When people talk about the decline in insect populations, the focus is generally on pesticide use, and habitat destruction. There’s no question that these are major factors, but there’s another that has apparently been under-estimated: air pollution. I talk about air pollution a lot on this blog, and while that’s mostly focused on how it affects humans, I did post last November about how air pollution made it harder for fig wasps to find their aphid prey. The researchers speculated that the presence of diesel fumes and ozone masked the scent of their prey, but that prey feeding on cabbages and other brassicas were smelly enough to cut through the pollution. Now a new study has come out, which demonstrates that air pollution particles can collect on an insect’s sensory organs, affecting their sense of smell in general:

The research team conducted several related experiments:

  • Using a scanning electron microscope, they found that as air pollution increases, more particulate material collects on the sensitive antennae of houseflies. This material comprises solid particles or liquid droplets suspended in air and can include toxic heavy metals and organic substances from coal, oil, petrol, or woodfires.
  • They exposed houseflies for just 12 hours to varying levels of air pollution in Beijing and then placed the flies in a Y-shaped tube ‘maze’. Uncontaminated flies typically chose the arm of the Y-maze leading to a smell of food or sex pheromones, while contaminated flies selected an arm at random, with 50:50 probability.
  • Neural tests confirmed that antenna contamination significantly reduced the strength of odour-related electrical signals sent to the flies’ brains – it compromised their capacity to detect odours.

In addition, continuing research in bushfire-affected areas in rural Victoria has shown that the antennae of diverse insects, including bees, wasps, moths, and species of flies, are contaminated by smoke particles, even at considerable distances from the fire front.
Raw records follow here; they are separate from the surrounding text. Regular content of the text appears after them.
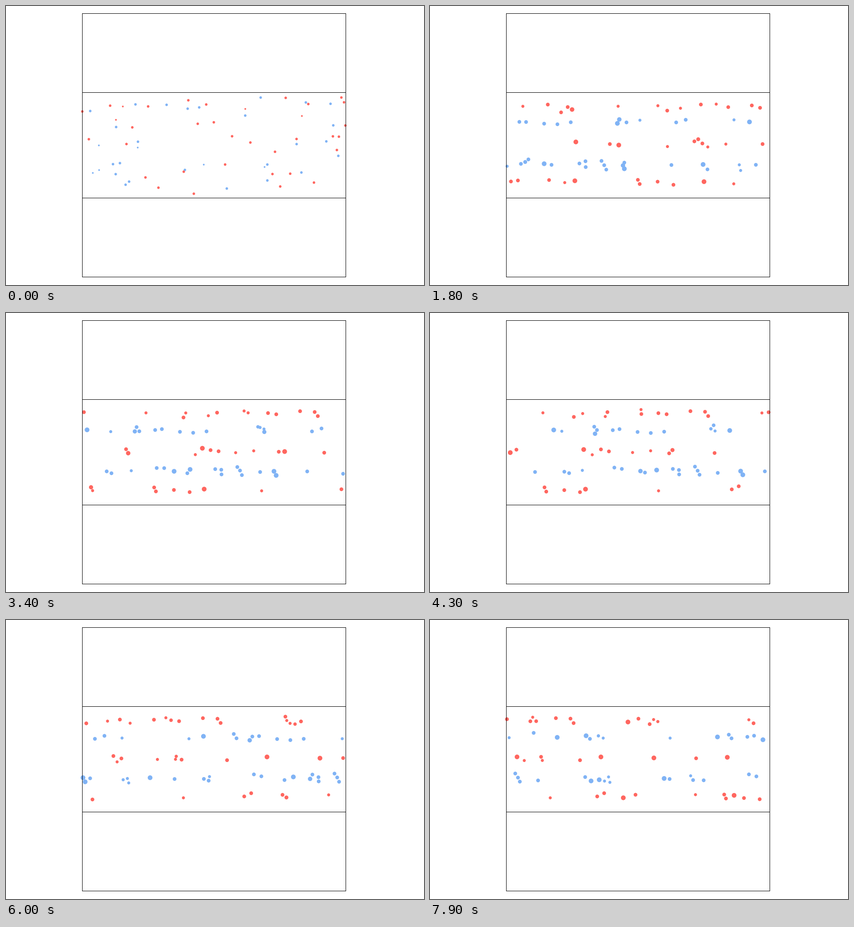
Write a matplotlib script that moves like this. It is 917 px wide and 611 px high and loops after 8 s.

```python
import numpy as np
import matplotlib.pyplot as plt
from matplotlib.animation import FuncAnimation

W, H, DPI = 917, 611, 100
FRAMES, INTERVAL = 80, 100
LEFT, RIGHT = 167.1, 744.5
EDGES = (16.5, 189.5, 420.5, 593.5)
MARGIN = 56                            # unseen stretch beyond each end
SPAN = RIGHT - LEFT + 2 * MARGIN
BLUE, RED = "#80b3f5", "#ff665f"
LANES = {BLUE: (257, 347), RED: (220, 303, 386)}
CROWD = 40                             # walkers per colour
CRUISE, SLOW = (10.4, 8.2, 6.6), 3.8   # pixels per frame

rng = np.random.default_rng(12)
colour = np.repeat([BLUE, RED], CROWD)
heading = np.repeat([1, -1], CROWD)    # blue walks right, red walks left


def nearest_lane(y, c):
    return min(LANES[c], key=lambda lane: abs(lane - y))


def start():
    """Scatter the crowd; each walker aims for the closest lane."""
    n = 2 * CROWD
    x = rng.uniform(LEFT - MARGIN, RIGHT + MARGIN, n)
    y = rng.uniform(199, 412, n)
    lane = np.array([nearest_lane(*p) for p in zip(y, colour)])
    lane = lane + rng.normal(0, 4, n)
    cruise = rng.choice(CRUISE, n, p=(0.28, 0.6, 0.12))
    speed = rng.choice((5.6, SLOW), n, p=(0.82, 0.18))
    return x, y, lane, cruise, speed


def step(x, y, lane, cruise, speed):
    """Advance one frame: cruise, follow, give way and drift to the lane."""
    gap = (x - x[:, None]) * heading[:, None] % SPAN
    side = y[:, None] - y
    same = heading[:, None] == heading
    np.fill_diagonal(gap, SPAN)

    leader = same & (gap < 13) & (abs(side) < 6)
    facing = ~same & (gap < 32) & (abs(side) < 9)
    limit = np.where(leader, speed, np.inf).min(axis=1)
    goal = np.minimum(cruise, limit)
    goal = np.where(facing.any(axis=1), SLOW, goal)
    speed = speed + 0.3 * (goal - speed)

    near = same & (np.minimum(gap, SPAN - gap) < 9) & (abs(side) < 9)
    np.fill_diagonal(near, False)
    push = np.sign(side) * (1.2 * facing + 0.8 * near)
    y = y + 0.1 * (lane - y) + np.clip(push.sum(axis=1), -2.5, 2.5)
    x = (x + heading * speed - LEFT + MARGIN) % SPAN + LEFT - MARGIN
    return x, np.clip(y, 199, 412), lane, cruise, speed


states = [start()]
while len(states) < FRAMES:
    states.append(step(*states[-1]))

fig = plt.figure(figsize=((W + 0.01) / DPI, (H + 0.01) / DPI), dpi=DPI,
                 facecolor="white")
ax = fig.add_axes([0, 0, 1, 1])
ax.set(xlim=(0, W), ylim=(H, 0))
ax.axis("off")

line = dict(color="black", lw=0.72, zorder=3)
for y in EDGES:
    ax.plot([LEFT, RIGHT], [y, y], **line)
for x in (LEFT, RIGHT):
    ax.plot([x, x], [EDGES[0], EDGES[-1]], **line)

dots = {c: ax.scatter([], [], color=c, linewidths=0, zorder=2) for c in LANES}


def draw(n):
    x, y, _, _, speed = states[n]
    seen = (x >= LEFT) & (x <= RIGHT)
    for c, art in dots.items():
        pick = seen & (colour == c)
        art.set_offsets(np.c_[x, y][pick])
        # a dot's diameter in pixels equals its speed
        art.set_sizes((speed[pick] * 72 / DPI) ** 2)
    return list(dots.values())


anim = FuncAnimation(fig, draw, frames=FRAMES, interval=INTERVAL,
                     repeat=True, repeat_delay=0)
plt.show()
```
Insect antennae have olfactory receptors that detect odour molecules emanating from a food source, a potential mate, or a good place to lay eggs. If an insect’s antennae are covered in particulate matter, a physical barrier is created that prevents contact between the smell receptors and air-borne odour molecules.

“When their antennae become clogged with pollution particles, insects struggle to smell food, a mate, or a place to lay their eggs, and it follows that their populations will decline,” Professor Elgar said.

“About 40 per cent of Earth’s landmass is exposed to particle air pollution concentrations above the World Health Organisation’s recommended annual average.

“Surprisingly, this includes many remote and comparatively pristine habitats and areas of ecological significance – because particulate material can be carried thousands of kilometres by air currents,” Professor Elgar said.

I’ll be honest: If you had asked me how air pollution was contributing to the decline in insect populations, I would have guessed ill health through inhaling, drinking, or eating air pollution, but I wouldn’t have gone with “it messes with their sense of smell”. Given the fig wasp thing I mentioned above, I guess it should have been higher on my list, but I apparently didn’t give it enough thought. I think it’s partly that being a visual creature that gets food from stores, I sometimes forget the importance of smell to other animals. Repetition aids memory, though, so now I’m more likely to remember it. I suppose the next question here will be how big this olfactory problem is, but while we wait for a number, we can add this to the already-huge pile of reasons why it’s good to reduce air pollution.